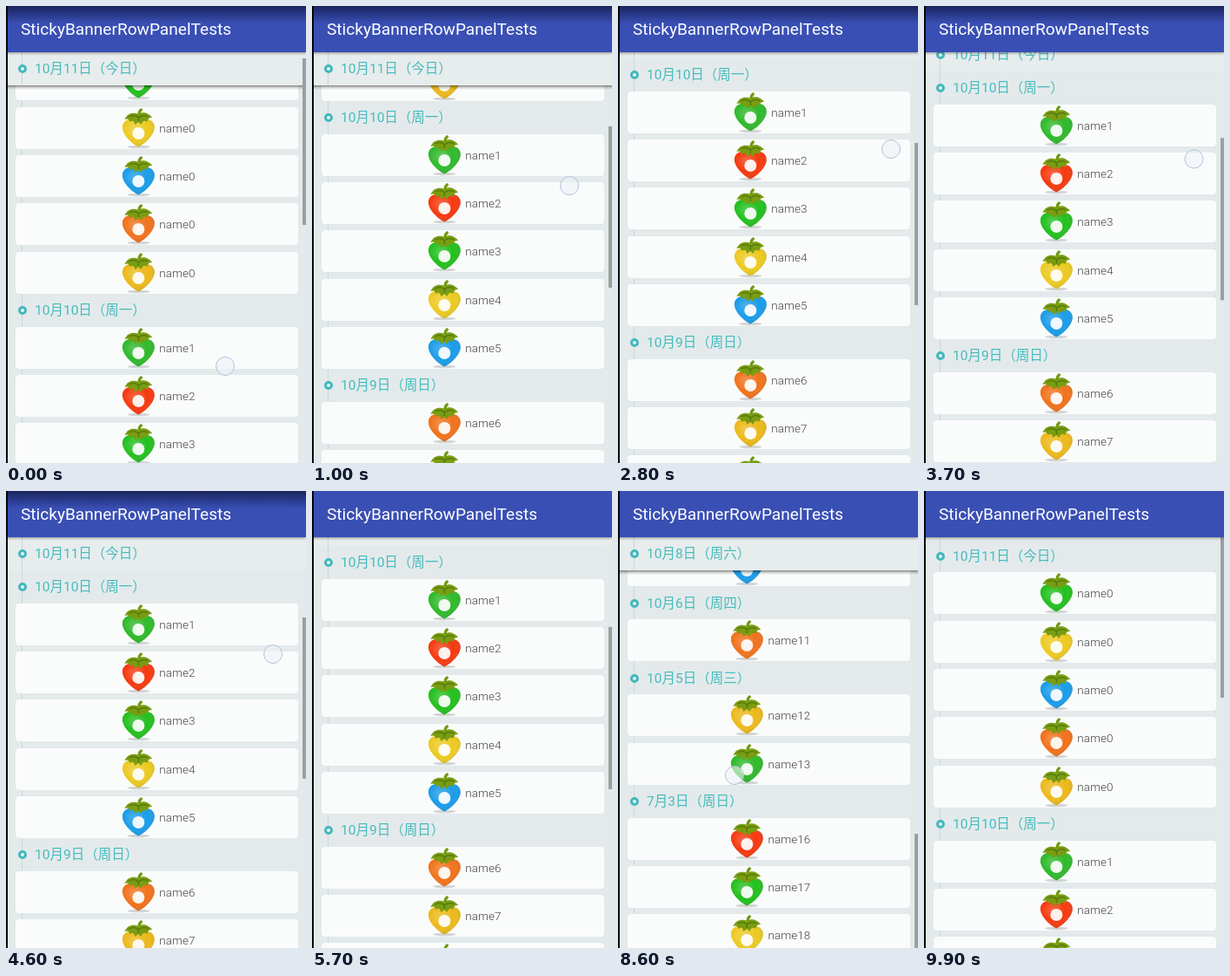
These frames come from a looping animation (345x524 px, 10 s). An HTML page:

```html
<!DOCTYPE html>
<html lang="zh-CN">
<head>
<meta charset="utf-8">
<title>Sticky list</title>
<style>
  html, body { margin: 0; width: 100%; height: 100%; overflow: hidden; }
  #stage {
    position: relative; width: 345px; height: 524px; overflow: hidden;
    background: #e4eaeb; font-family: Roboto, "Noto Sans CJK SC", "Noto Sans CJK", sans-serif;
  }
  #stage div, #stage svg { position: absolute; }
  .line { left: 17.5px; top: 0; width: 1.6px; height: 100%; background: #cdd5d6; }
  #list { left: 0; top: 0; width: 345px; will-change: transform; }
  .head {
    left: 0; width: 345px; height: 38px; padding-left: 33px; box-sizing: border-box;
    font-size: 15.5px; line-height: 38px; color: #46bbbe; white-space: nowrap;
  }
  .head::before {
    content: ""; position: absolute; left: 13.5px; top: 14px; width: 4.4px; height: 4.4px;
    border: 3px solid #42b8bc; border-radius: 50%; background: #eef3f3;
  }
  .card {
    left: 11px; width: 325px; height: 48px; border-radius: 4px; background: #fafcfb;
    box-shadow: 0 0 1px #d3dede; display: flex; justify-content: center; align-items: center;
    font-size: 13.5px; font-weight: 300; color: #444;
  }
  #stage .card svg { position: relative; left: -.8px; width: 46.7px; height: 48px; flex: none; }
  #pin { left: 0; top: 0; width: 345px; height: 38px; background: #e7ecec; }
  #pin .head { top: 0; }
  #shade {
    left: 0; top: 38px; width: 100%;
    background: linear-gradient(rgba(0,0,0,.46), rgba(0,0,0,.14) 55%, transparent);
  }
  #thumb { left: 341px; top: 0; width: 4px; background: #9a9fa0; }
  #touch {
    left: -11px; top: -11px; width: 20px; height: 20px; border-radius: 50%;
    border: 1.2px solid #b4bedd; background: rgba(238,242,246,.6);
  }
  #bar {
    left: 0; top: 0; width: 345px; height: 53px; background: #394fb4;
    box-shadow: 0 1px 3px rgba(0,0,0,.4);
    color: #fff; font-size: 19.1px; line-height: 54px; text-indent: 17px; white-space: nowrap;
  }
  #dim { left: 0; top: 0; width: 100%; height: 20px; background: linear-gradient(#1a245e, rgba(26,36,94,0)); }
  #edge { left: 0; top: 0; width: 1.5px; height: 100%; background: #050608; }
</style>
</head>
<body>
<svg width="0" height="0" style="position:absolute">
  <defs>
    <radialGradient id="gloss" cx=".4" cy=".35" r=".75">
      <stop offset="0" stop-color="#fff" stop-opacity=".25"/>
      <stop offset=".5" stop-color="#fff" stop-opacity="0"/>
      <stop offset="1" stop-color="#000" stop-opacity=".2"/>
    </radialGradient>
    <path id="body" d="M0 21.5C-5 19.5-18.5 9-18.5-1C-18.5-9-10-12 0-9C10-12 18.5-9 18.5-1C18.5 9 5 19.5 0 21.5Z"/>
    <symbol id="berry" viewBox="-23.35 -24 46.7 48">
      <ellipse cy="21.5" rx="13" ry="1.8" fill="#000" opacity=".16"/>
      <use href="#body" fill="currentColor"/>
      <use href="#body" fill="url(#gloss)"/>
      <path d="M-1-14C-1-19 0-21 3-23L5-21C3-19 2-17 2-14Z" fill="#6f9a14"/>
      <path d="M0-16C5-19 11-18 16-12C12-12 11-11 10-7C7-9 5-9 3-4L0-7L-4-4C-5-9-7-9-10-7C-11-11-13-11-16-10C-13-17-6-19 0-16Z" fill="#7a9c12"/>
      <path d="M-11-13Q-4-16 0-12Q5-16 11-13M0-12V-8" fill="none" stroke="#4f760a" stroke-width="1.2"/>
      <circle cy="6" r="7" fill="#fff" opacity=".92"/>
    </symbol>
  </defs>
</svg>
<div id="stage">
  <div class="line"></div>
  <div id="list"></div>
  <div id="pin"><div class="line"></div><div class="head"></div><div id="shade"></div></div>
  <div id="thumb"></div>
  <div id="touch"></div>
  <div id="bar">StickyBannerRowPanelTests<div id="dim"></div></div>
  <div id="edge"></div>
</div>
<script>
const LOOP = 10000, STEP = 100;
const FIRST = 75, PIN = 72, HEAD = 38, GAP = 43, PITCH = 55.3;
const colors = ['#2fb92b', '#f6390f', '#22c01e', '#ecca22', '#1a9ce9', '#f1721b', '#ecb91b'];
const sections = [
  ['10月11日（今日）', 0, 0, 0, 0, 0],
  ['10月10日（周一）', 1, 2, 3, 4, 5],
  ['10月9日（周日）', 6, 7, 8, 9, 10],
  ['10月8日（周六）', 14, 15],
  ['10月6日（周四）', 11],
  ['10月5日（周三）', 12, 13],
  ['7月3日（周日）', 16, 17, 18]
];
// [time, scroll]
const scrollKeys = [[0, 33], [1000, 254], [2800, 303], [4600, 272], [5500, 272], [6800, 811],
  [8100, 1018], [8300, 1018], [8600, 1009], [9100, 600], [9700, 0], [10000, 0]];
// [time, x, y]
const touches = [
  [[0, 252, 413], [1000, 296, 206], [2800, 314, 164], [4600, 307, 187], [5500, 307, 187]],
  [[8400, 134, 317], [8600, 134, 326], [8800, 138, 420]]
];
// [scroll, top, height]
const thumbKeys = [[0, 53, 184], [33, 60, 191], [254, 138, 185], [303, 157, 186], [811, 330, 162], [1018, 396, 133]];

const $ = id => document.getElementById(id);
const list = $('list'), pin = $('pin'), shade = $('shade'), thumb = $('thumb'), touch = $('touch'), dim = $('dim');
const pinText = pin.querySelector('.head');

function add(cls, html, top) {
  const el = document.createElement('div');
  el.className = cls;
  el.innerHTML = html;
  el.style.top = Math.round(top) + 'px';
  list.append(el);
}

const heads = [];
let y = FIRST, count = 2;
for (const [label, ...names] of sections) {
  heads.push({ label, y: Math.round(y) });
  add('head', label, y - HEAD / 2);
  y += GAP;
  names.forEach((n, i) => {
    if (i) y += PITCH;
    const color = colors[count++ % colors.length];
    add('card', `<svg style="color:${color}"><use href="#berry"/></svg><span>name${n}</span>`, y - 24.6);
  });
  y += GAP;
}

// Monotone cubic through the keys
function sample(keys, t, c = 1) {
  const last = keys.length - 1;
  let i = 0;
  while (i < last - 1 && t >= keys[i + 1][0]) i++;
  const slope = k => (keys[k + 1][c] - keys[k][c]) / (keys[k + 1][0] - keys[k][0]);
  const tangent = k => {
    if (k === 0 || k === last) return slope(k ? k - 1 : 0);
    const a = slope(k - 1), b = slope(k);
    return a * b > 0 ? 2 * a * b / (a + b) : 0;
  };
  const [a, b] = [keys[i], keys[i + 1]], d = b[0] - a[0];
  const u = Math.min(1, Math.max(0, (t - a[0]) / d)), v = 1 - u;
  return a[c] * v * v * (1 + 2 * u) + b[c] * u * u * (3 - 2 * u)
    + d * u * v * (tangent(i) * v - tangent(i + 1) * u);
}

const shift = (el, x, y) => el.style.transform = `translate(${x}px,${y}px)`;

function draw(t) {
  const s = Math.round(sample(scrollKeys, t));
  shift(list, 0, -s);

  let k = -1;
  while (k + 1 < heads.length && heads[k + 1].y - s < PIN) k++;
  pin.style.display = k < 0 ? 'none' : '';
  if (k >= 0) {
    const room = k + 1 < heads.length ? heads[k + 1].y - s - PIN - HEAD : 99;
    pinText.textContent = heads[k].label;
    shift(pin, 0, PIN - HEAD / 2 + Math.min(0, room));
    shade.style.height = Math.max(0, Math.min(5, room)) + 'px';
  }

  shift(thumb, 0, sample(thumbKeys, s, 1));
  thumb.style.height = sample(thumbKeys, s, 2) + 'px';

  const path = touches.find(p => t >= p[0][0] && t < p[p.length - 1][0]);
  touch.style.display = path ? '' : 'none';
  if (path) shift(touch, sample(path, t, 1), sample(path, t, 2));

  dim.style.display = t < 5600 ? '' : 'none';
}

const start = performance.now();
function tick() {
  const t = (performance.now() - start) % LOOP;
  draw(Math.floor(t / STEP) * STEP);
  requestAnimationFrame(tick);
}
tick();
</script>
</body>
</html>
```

WHAT IS BEING ASKED: Search the records for the string "length" and report each line that has it.

FINISHED TASK:
    const color = colors[count++ % colors.length];
  const last = keys.length - 1;
  while (k + 1 < heads.length && heads[k + 1].y - s < PIN) k++;
    const room = k + 1 < heads.length ? heads[k + 1].y - s - PIN - HEAD : 99;
  const path = touches.find(p => t >= p[0][0] && t < p[p.length - 1][0]);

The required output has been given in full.